* _How to complete this task_: I would like each line of the data that holds the word "rect" copied out.

==== Records ====

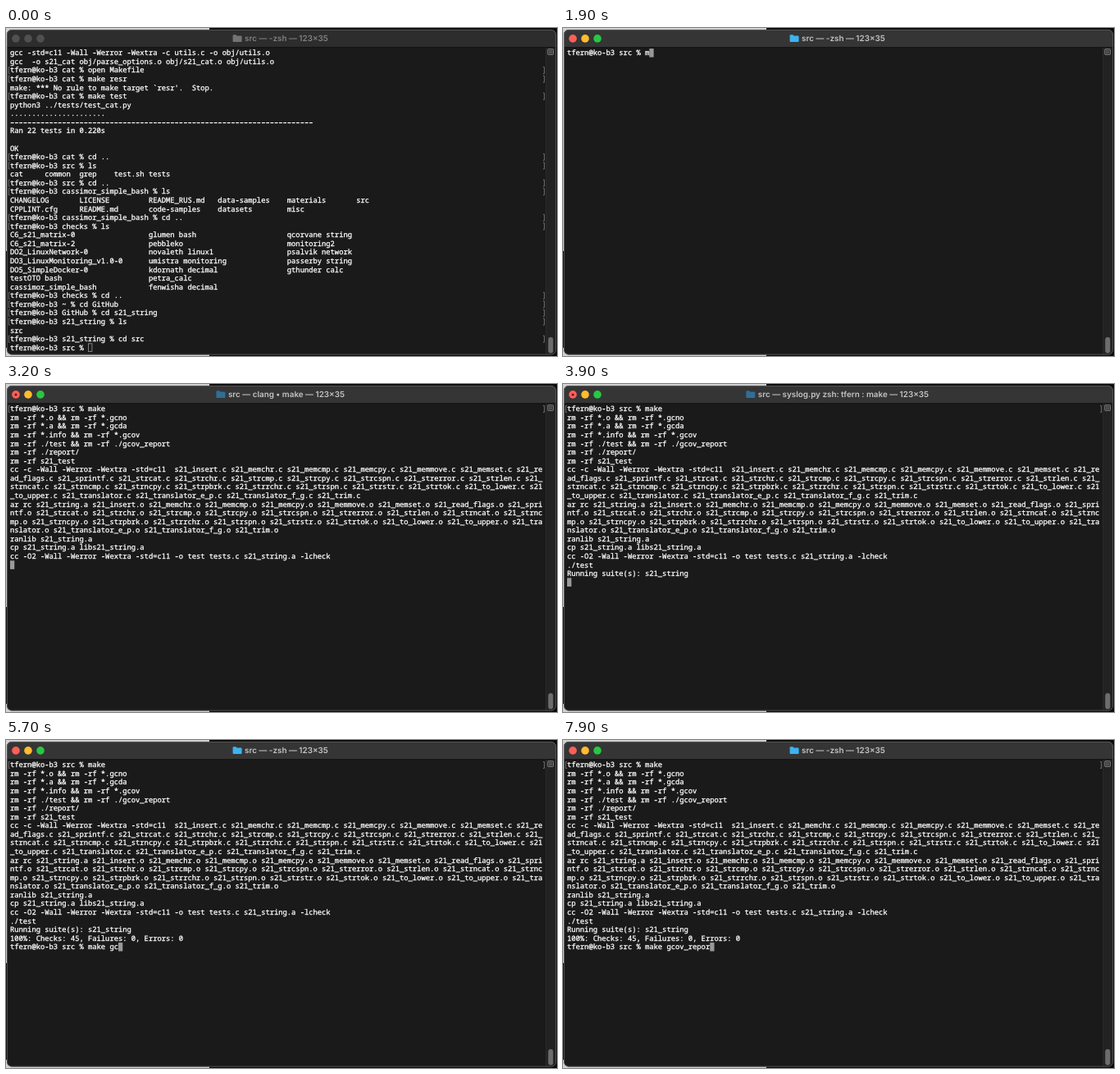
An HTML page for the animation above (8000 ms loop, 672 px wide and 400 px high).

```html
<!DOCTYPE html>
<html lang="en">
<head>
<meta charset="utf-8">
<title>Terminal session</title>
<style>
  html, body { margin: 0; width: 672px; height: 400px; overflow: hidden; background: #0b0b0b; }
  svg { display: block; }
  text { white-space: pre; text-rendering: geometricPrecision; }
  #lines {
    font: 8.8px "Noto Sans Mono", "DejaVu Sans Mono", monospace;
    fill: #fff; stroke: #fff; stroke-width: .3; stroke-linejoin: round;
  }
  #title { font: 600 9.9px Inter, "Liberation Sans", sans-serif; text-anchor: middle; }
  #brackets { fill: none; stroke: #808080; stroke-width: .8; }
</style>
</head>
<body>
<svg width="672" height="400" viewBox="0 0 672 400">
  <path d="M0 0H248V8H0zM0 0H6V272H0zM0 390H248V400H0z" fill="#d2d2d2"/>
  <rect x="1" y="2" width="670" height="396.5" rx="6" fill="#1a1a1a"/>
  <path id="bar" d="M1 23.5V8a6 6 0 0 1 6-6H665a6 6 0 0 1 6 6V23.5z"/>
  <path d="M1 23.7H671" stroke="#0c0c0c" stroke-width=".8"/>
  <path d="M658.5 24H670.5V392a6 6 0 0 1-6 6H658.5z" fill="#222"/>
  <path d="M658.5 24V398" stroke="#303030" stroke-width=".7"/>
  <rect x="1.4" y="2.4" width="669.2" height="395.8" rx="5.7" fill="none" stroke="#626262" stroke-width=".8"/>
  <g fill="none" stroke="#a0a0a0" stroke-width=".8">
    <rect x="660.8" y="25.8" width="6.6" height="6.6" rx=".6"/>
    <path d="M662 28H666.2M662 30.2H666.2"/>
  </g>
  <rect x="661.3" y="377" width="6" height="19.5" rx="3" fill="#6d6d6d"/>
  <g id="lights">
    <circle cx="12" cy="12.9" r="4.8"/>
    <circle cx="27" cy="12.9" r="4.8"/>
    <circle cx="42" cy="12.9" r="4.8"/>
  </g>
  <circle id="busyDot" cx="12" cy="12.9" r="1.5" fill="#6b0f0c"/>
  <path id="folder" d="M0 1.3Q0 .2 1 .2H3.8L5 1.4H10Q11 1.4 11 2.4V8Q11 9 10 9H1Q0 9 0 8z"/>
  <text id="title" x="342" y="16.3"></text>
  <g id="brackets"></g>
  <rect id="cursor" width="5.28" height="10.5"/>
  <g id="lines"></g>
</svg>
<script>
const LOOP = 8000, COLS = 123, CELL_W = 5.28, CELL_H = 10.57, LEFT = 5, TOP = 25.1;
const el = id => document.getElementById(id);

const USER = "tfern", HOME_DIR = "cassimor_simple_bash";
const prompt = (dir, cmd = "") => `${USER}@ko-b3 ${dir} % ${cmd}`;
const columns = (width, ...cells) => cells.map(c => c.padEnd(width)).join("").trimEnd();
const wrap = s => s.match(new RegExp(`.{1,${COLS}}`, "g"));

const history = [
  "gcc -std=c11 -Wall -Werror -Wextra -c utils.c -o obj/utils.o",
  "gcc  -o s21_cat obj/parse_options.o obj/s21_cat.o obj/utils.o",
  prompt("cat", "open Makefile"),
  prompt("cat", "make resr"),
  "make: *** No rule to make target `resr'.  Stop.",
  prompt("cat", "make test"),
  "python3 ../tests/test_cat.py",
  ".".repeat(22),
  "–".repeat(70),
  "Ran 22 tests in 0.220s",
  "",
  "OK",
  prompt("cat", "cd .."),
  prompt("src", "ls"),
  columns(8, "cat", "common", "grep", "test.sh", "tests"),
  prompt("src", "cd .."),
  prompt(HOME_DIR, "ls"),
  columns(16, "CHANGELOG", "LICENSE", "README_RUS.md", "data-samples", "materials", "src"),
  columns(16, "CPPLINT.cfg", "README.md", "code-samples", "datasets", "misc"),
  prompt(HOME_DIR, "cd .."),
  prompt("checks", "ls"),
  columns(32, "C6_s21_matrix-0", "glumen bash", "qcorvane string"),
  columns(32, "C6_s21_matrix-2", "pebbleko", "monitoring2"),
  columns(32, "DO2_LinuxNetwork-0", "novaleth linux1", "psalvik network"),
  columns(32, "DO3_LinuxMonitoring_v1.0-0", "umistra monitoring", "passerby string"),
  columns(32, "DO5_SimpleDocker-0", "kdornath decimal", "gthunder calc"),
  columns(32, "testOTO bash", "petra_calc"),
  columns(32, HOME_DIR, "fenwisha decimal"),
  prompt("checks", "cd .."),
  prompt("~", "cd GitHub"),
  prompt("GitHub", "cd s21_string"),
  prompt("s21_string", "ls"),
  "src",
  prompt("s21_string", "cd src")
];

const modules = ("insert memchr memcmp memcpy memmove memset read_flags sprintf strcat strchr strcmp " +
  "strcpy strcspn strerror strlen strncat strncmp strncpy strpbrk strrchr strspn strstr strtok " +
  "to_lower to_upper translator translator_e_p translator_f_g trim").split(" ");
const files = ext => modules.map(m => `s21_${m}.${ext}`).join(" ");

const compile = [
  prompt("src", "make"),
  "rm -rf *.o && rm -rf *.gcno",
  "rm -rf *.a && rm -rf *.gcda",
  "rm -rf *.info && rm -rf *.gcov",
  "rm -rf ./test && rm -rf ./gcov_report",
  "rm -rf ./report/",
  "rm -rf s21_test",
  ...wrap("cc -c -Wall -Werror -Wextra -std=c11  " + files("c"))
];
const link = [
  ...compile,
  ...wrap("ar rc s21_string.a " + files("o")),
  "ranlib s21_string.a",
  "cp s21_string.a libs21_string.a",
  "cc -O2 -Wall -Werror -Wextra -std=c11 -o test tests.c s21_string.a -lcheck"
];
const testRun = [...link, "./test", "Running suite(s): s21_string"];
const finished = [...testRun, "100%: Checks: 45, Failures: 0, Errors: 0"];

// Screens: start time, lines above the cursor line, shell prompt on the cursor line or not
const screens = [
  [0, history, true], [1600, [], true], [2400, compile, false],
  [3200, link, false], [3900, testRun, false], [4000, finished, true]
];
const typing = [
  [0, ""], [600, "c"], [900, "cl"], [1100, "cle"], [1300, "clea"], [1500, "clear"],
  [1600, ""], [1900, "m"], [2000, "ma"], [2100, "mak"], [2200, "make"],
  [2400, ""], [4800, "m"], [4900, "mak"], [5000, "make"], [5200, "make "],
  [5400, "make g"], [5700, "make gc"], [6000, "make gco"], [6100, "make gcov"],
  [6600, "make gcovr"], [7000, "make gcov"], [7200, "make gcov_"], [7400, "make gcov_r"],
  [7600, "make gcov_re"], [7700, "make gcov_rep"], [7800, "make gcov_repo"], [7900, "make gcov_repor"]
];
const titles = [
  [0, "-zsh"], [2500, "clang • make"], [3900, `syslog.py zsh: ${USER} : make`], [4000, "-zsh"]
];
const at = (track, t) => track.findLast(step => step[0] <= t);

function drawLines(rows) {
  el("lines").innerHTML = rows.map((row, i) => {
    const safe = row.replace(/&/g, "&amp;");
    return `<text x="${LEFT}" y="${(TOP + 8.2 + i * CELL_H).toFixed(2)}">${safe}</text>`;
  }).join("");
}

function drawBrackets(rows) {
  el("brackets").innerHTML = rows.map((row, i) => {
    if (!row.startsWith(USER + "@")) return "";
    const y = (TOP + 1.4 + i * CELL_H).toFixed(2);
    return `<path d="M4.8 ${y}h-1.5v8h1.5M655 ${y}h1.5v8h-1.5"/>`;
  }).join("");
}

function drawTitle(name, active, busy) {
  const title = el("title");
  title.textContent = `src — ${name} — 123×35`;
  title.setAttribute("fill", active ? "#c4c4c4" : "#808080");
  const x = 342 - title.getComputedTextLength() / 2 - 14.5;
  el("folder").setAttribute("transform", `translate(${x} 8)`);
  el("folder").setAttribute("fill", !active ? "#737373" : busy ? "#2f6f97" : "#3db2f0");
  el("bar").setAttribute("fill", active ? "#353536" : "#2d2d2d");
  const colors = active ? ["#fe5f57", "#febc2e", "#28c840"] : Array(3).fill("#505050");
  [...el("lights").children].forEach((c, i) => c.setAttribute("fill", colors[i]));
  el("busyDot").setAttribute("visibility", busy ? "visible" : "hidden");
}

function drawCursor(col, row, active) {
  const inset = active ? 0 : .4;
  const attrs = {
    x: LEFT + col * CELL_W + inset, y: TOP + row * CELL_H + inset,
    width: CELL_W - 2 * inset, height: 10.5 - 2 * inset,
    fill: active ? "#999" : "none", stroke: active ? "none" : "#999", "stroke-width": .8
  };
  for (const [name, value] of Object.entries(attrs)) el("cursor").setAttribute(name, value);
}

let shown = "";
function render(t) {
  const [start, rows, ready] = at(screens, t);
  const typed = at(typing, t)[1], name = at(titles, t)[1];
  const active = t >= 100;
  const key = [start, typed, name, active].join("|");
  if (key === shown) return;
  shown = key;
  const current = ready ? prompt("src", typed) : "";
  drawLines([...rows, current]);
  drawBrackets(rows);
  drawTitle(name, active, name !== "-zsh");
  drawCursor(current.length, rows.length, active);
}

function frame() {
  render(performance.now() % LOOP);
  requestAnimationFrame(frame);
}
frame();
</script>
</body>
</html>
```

====

* _Expected answer_:
  <rect x="1" y="2" width="670" height="396.5" rx="6" fill="#1a1a1a"/>
  <rect x="1.4" y="2.4" width="669.2" height="395.8" rx="5.7" fill="none" stroke="#626262" stroke-width=".8"/>
    <rect x="660.8" y="25.8" width="6.6" height="6.6" rx=".6"/>
  <rect x="661.3" y="377" width="6" height="19.5" rx="3" fill="#6d6d6d"/>
  <rect id="cursor" width="5.28" height="10.5"/>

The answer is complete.